Here are more examples of low-level processes that drive behavior. At TED, cognitive researcher Nancy Etcoff spells out (starting about 14:00 mark) three lower level systems that underlie reproduction: Lust (sex hormone driven), romantic attraction (dopamine driven) and attachment (oxytocin driven). Etcoff also cites psychologist John Gottman for a good strategy for a happy marriage: make sure that the spouses say at least five positive things for each negative thing. That’s how powerful and socially dysfunctional it is to utter negative things.
I don’t deny that there is an upside to being “religious.” USA Today recently published “This is Your Brain on Religion,” by Andrew Newberg, a professor of radiology and psychiatry. Here are some of the benefits to religion, in a nutshell:
The research that I have come across, if not definitive, seems clear: Religion and spiritual practices generally have a positive effect on one’s physical, emotional and neurological health. People who engage in religious activities tend to cope better with emotional problems, have fewer addictions and better overall health. They might even live longer than those who lead more secular lives. Indeed, many studies document that religious and spiritual individuals find more meaning in life.
Here’s one of Newberg’s sources for the increased longevity of religious folks. Lots to consider here.
Every time I read such studies noting the benefits of religion, I suspect that it is the greater committed social interconnectedness of believers that accounts for most of the benefits. I don’t have statistics to back me up here, but consider this. We have a very fine blogging community here at DI. Now, imagine one of our authors falling terribly ill for a long period. What is the likelihood that another co-author or a visitor would commit to providing long-term care for that ill author? My hypothetical is not meant as an insult, but I would find it surprising if us skeptical/philosophical types would do that.

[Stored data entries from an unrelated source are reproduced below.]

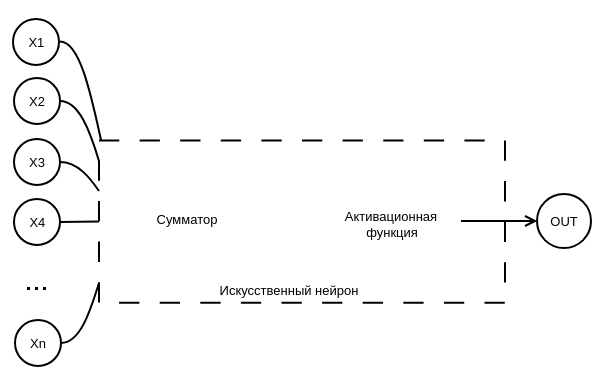
<!DOCTYPE html>
<html lang="ru">
<head>
<meta charset="utf-8">
<title>Искусственный нейрон</title>
<style>
:root { --ink: #000; --paper: #fff; }
* { box-sizing: border-box; margin: 0; }
body { width: 604px; height: 384px; overflow: hidden; background: var(--paper); }
.diagram {
  position: relative; width: 604px; height: 384px; overflow: hidden;
  color: var(--ink); font: 13px/16px "Liberation Sans", Arial, sans-serif; text-align: center;
}
.links { position: absolute; inset: 0; fill: none; stroke: var(--ink); stroke-width: 2; }
.node {
  position: absolute; display: flex; align-items: center; justify-content: center;
  width: 48px; height: 48px; padding-top: 2px;
  border: 2px solid var(--ink); border-radius: 50%; background: var(--paper);
}
.x1 { left: 12.4px; top: 17.5px; }
.x2 { left: 13px; top: 77.3px; }
.x3 { left: 13px; top: 138px; }
.x4 { left: 13.4px; top: 198px; }
.xn { left: 14px; top: 319px; }
.out { left: 536px; top: 193px; width: 56px; height: 56px; }
.label { position: absolute; white-space: nowrap; transform: translateX(-50%); }
.adder { left: 187px; top: 212px; }
.activation { left: 391px; top: 209px; }
.activation span { display: block; position: relative; left: 1px; }
.neuron { left: 289px; top: 283px; }
</style>
</head>
<body>
<main class="diagram">
  <svg class="links" width="604" height="384" viewBox="0 0 604 384" aria-hidden="true">
    <path class="neuron-frame" stroke-dasharray="20.3 20.3" d="M99 140.5H505V302.7H99V140.5"/>
    <path d="M60 41.5C79 41.5 90 89 101 140"/>
    <path d="M60 101C79 101 90 131 99 161"/>
    <path d="M60 162C78 162 90 178 99 191"/>
    <path d="M60 222L99 221.5"/>
    <path d="M61 343C80 343 90 312 99 283"/>
    <path class="output-arrow" d="M461 221H535M525 216L535 221L525 226"/>
    <g class="more-inputs" fill="#000" stroke="none">
      <rect x="27" y="287" width="3" height="3"/>
      <rect x="35" y="287" width="3" height="3"/>
      <rect x="43" y="287" width="3" height="3"/>
    </g>
  </svg>
  <div class="node x1">X1</div>
  <div class="node x2">X2</div>
  <div class="node x3">X3</div>
  <div class="node x4">X4</div>
  <div class="node xn">Xn</div>
  <p class="label adder">Сумматор</p>
  <p class="label activation">Активационная<span>функция</span></p>
  <p class="label neuron">Искусственный нейрон</p>
  <div class="node out">OUT</div>
</main>
</body>
</html>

Now consider what often happens when a member of a congregation falls ill: other members of the congregation often jumpt to the rescue, providing food and other care, even to people they don’t know well. I suspect that this occurs because congregations are flesh and blood gatherings of people who put in the time, week after week, to make displays of their willingness to commit to each other and to their “God.” I don’t think it’s religion per se that lubricates this willingness to help each other, but that this willingness results from physically rubbing elbows with a specific group of others on a regular basis. I’ve seen enough studies to be convinced that there are benefits to being religous, but I doubt that it has to do with anything supernatural. In fact, it relates largely to in-group dynamics, I suspect, and that members of Religion A are far more likely to help each other than to help members of Religion B or to help people who are not religious at all.
On the whole, though, be religious, right? Not so fast! Newberg warns that the net effect of religion depends on the type of god in which one believes.
[W]hen people view God as loving, forgiving, compassionate and supportive, this more likely results in a very positive view of themselves, and of the world around them. But when God is viewed as dispassionate, vengeful and unforgiving, this can have deleterious effects on one’s physical and mental health.
The cynical me thinks that people create their own version of God, aqnd that even the people who worship together have dramatically different conceptions of God (just ask people who all worship at the same church and you’ll be amazed. Since people wield this power to create the version of God that they worship, they ought to each create a benevolent, empathetic God for the sake of all of the rest of us.